THE PROBLEM —
Which lines in the data contain the word "seed"? Please copy each of them.

LISTED ENTRIES —
________________________
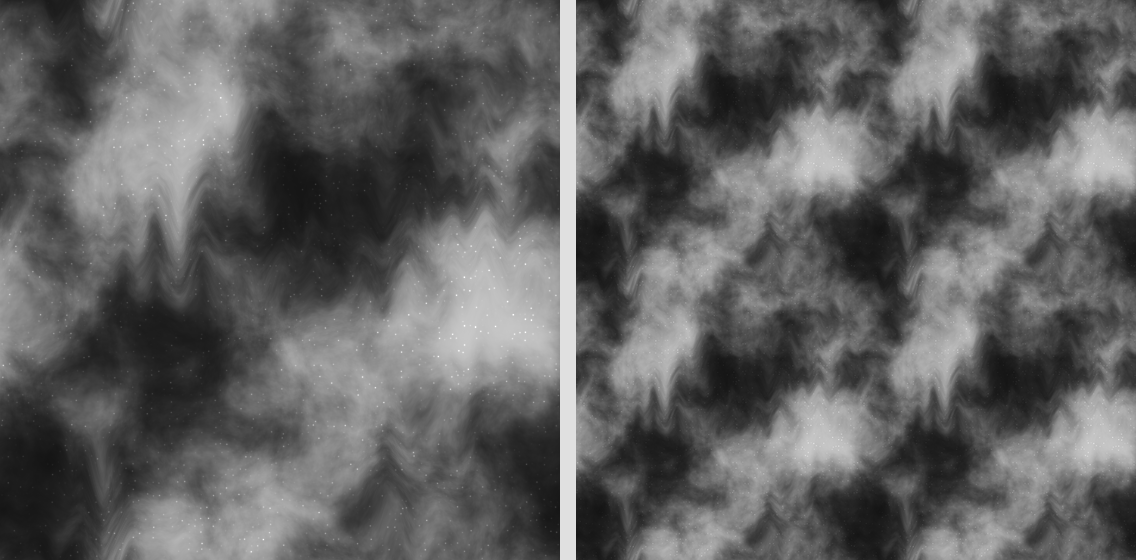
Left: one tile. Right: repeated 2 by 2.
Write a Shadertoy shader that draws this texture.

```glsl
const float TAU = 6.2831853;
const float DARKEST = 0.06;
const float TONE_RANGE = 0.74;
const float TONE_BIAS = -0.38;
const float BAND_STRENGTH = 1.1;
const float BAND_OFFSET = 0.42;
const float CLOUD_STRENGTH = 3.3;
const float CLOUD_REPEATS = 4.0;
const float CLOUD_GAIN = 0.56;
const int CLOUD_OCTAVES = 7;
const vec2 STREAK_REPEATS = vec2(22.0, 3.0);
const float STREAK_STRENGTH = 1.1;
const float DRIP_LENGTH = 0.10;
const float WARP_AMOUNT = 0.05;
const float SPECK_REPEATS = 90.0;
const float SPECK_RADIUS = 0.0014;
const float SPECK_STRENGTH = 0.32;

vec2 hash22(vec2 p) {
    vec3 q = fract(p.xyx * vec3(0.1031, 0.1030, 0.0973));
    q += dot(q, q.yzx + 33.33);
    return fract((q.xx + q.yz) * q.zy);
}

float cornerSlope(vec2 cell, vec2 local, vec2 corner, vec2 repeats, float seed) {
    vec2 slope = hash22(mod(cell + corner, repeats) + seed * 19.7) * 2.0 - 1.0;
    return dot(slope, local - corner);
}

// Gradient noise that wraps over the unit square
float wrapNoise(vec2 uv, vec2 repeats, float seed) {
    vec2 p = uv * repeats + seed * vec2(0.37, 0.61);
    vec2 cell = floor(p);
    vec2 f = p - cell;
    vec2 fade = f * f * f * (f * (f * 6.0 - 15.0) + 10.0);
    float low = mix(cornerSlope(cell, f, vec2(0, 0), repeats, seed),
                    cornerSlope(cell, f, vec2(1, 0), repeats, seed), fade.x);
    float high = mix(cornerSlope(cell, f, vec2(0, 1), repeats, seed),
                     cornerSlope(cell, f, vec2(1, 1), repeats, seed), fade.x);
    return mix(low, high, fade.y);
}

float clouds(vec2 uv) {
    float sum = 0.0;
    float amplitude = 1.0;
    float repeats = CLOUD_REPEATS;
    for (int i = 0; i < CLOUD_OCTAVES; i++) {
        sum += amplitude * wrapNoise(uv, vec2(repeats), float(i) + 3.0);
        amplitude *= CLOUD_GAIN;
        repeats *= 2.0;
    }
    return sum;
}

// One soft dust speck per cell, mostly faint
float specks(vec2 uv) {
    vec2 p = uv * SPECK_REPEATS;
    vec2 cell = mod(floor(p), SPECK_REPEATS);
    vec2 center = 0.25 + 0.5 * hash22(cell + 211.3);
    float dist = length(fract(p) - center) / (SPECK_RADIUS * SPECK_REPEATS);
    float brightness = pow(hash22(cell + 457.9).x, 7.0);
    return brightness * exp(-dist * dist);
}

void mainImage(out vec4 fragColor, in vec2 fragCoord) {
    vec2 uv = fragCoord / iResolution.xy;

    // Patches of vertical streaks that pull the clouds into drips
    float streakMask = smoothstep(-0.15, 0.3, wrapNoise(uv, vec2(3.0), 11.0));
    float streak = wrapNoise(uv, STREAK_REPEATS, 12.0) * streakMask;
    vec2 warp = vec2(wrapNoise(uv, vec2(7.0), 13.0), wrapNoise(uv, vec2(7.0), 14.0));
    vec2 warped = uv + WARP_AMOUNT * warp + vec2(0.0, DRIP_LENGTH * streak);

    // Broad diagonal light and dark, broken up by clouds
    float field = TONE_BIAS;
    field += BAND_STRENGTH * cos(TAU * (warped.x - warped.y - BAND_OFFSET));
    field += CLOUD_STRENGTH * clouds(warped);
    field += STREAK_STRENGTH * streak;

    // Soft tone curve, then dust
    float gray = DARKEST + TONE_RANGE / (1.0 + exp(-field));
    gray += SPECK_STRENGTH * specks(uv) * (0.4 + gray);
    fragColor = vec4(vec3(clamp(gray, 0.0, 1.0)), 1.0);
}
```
________________________
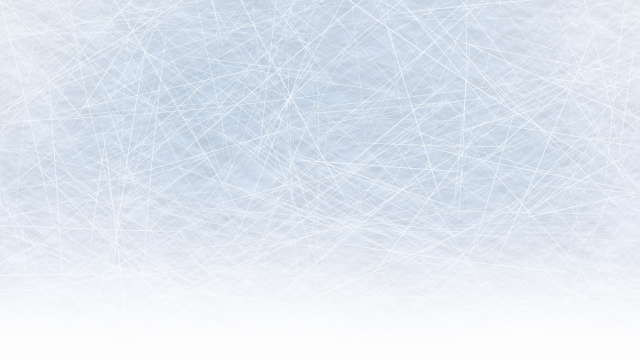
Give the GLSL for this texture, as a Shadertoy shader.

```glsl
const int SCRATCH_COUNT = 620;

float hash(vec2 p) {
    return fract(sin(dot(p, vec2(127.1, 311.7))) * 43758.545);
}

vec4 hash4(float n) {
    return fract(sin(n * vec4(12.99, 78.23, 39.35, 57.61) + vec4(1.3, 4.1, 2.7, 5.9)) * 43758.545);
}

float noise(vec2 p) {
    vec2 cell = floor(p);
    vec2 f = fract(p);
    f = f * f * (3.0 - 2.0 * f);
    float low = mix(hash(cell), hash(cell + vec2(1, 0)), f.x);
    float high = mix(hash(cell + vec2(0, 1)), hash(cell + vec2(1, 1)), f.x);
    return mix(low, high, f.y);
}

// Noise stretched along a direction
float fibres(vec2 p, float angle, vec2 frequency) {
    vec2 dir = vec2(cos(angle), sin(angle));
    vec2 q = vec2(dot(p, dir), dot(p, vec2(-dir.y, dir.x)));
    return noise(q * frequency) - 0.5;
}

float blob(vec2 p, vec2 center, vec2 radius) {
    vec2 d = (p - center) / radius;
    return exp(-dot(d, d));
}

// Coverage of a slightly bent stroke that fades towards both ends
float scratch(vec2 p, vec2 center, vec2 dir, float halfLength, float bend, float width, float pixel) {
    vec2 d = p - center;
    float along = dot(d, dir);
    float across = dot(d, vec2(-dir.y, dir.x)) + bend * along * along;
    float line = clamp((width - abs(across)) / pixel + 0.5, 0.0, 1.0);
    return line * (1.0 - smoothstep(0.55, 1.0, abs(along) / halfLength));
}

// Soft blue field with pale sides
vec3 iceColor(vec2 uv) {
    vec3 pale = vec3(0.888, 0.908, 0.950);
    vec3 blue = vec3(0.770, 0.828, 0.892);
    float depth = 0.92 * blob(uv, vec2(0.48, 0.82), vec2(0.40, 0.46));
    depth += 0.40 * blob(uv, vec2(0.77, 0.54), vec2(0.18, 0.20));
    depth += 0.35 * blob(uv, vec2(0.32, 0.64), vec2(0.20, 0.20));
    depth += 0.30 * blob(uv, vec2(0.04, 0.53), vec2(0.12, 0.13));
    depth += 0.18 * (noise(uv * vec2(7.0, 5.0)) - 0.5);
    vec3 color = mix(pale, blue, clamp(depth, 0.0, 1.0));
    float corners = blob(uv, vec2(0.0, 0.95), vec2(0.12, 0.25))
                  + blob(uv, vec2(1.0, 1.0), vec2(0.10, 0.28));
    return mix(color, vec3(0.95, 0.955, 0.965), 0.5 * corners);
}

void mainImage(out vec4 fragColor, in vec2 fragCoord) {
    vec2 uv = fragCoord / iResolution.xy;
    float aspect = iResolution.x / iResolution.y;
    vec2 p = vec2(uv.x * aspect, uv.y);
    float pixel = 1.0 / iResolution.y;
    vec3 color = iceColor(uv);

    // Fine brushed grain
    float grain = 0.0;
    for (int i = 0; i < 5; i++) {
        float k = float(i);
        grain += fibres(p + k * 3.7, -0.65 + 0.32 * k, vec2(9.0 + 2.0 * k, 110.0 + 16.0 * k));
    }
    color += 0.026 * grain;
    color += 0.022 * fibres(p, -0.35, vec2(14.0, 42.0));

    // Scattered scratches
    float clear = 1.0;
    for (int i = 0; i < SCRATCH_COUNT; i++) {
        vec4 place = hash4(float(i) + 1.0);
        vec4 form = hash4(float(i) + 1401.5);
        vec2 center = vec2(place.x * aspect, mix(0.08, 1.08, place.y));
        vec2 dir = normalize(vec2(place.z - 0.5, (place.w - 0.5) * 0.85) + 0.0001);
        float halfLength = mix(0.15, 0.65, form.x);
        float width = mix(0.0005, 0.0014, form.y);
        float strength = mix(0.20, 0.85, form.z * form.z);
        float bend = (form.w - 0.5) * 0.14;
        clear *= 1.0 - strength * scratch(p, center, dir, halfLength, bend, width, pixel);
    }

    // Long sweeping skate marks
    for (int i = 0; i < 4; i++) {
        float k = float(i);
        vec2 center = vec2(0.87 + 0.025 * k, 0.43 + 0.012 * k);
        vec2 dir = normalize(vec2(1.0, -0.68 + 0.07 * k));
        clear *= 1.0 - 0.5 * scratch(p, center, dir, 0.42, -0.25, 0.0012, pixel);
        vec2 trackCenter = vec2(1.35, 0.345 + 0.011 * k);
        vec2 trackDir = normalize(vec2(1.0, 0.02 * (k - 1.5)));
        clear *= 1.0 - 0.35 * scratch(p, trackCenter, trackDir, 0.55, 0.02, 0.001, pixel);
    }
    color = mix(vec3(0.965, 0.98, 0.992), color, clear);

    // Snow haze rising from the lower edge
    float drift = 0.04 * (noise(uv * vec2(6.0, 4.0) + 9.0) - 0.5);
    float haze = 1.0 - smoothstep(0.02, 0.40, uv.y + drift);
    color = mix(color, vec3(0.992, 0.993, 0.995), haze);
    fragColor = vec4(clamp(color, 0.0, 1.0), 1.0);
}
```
________________________
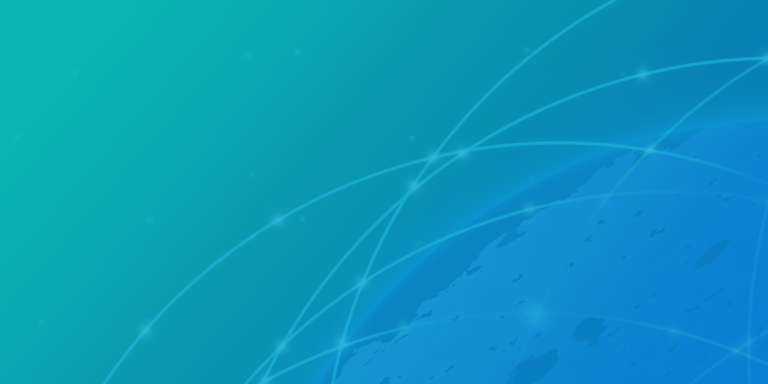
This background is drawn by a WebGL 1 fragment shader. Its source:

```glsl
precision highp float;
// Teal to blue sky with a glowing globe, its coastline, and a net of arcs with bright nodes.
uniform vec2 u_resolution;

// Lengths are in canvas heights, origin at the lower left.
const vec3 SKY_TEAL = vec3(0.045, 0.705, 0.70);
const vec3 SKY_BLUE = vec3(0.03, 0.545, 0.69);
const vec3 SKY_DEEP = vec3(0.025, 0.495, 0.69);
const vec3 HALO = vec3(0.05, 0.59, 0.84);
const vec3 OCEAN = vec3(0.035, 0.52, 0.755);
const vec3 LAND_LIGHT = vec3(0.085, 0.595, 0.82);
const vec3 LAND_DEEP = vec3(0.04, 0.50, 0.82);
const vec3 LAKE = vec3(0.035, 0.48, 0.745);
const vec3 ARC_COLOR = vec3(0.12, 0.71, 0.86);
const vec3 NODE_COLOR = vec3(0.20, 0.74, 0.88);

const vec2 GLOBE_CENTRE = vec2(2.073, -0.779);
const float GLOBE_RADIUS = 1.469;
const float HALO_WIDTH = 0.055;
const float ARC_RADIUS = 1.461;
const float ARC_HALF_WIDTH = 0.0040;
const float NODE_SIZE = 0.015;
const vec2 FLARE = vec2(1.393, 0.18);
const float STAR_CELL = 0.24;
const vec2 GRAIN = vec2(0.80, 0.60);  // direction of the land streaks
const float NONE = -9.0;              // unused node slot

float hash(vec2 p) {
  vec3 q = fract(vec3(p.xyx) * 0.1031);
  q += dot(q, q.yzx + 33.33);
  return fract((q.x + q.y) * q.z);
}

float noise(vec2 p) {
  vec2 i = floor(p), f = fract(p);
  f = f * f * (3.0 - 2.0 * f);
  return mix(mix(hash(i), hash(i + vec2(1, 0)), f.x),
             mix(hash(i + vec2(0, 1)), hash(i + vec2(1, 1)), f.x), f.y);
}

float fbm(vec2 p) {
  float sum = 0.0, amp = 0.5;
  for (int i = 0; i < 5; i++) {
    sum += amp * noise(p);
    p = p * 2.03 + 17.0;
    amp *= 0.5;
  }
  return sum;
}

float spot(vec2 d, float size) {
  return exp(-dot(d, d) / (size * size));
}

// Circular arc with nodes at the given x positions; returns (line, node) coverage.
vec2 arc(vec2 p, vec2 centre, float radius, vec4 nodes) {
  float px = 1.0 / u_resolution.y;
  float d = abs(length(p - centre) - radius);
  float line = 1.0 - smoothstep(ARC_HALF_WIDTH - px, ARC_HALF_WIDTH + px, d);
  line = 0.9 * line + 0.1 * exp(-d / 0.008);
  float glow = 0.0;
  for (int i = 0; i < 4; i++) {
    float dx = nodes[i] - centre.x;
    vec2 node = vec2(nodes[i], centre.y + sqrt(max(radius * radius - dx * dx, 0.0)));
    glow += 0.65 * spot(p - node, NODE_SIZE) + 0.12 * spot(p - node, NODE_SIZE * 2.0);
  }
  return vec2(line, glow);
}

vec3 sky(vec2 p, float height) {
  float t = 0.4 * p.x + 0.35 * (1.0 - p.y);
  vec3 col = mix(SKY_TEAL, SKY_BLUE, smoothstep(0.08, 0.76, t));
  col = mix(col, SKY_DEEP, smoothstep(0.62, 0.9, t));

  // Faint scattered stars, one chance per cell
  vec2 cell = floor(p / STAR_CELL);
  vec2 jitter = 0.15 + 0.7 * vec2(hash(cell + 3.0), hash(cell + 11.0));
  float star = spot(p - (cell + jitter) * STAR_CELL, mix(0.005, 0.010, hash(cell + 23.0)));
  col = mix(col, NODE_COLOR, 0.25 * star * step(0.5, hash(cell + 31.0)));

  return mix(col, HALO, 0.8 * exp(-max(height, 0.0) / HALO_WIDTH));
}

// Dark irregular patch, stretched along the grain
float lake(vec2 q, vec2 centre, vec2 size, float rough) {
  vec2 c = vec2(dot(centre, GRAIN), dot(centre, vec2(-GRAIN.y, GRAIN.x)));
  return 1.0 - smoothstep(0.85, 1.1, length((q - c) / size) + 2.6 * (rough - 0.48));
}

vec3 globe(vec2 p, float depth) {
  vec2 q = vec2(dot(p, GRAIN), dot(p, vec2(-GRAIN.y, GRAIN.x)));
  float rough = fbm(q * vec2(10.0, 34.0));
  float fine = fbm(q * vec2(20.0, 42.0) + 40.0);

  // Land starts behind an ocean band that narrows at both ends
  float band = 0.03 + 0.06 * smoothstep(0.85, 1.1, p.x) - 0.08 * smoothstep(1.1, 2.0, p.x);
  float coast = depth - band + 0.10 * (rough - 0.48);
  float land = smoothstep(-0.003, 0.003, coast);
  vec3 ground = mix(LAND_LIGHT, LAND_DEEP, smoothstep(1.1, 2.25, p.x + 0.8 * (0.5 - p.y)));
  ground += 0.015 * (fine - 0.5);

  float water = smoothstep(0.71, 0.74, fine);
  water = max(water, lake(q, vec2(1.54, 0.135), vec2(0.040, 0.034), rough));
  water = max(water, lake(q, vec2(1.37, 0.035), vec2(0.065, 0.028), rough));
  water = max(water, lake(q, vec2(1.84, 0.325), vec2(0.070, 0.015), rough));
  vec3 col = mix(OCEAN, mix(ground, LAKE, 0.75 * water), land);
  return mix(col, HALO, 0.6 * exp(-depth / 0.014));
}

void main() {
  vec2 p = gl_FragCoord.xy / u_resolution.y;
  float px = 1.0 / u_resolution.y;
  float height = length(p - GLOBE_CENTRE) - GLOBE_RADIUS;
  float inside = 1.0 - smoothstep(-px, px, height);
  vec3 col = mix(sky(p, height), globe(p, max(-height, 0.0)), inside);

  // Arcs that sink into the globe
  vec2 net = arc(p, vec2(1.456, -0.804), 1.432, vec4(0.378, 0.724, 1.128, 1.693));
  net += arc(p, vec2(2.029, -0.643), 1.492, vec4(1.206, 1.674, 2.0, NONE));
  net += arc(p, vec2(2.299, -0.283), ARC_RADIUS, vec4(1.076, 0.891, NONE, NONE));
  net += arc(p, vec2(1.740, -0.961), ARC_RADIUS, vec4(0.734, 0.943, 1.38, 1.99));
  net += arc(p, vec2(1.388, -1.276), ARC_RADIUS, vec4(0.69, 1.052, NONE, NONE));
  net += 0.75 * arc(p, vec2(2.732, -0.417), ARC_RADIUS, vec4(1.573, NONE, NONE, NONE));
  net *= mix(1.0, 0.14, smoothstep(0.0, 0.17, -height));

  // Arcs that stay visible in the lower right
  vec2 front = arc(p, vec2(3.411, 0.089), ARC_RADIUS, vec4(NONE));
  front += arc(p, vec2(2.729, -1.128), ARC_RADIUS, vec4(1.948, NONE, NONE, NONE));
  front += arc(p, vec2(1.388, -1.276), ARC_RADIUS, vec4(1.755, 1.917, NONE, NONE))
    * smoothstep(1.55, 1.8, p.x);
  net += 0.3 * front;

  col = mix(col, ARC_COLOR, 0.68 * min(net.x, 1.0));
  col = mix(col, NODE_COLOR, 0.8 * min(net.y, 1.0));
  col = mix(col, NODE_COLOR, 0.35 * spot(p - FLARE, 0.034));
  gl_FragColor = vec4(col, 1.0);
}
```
________________________
OUTPUT OF THE TASK —
float cornerSlope(vec2 cell, vec2 local, vec2 corner, vec2 repeats, float seed) {
    vec2 slope = hash22(mod(cell + corner, repeats) + seed * 19.7) * 2.0 - 1.0;
float wrapNoise(vec2 uv, vec2 repeats, float seed) {
    vec2 p = uv * repeats + seed * vec2(0.37, 0.61);
    float low = mix(cornerSlope(cell, f, vec2(0, 0), repeats, seed),
                    cornerSlope(cell, f, vec2(1, 0), repeats, seed), fade.x);
    float high = mix(cornerSlope(cell, f, vec2(0, 1), repeats, seed),
                     cornerSlope(cell, f, vec2(1, 1), repeats, seed), fade.x);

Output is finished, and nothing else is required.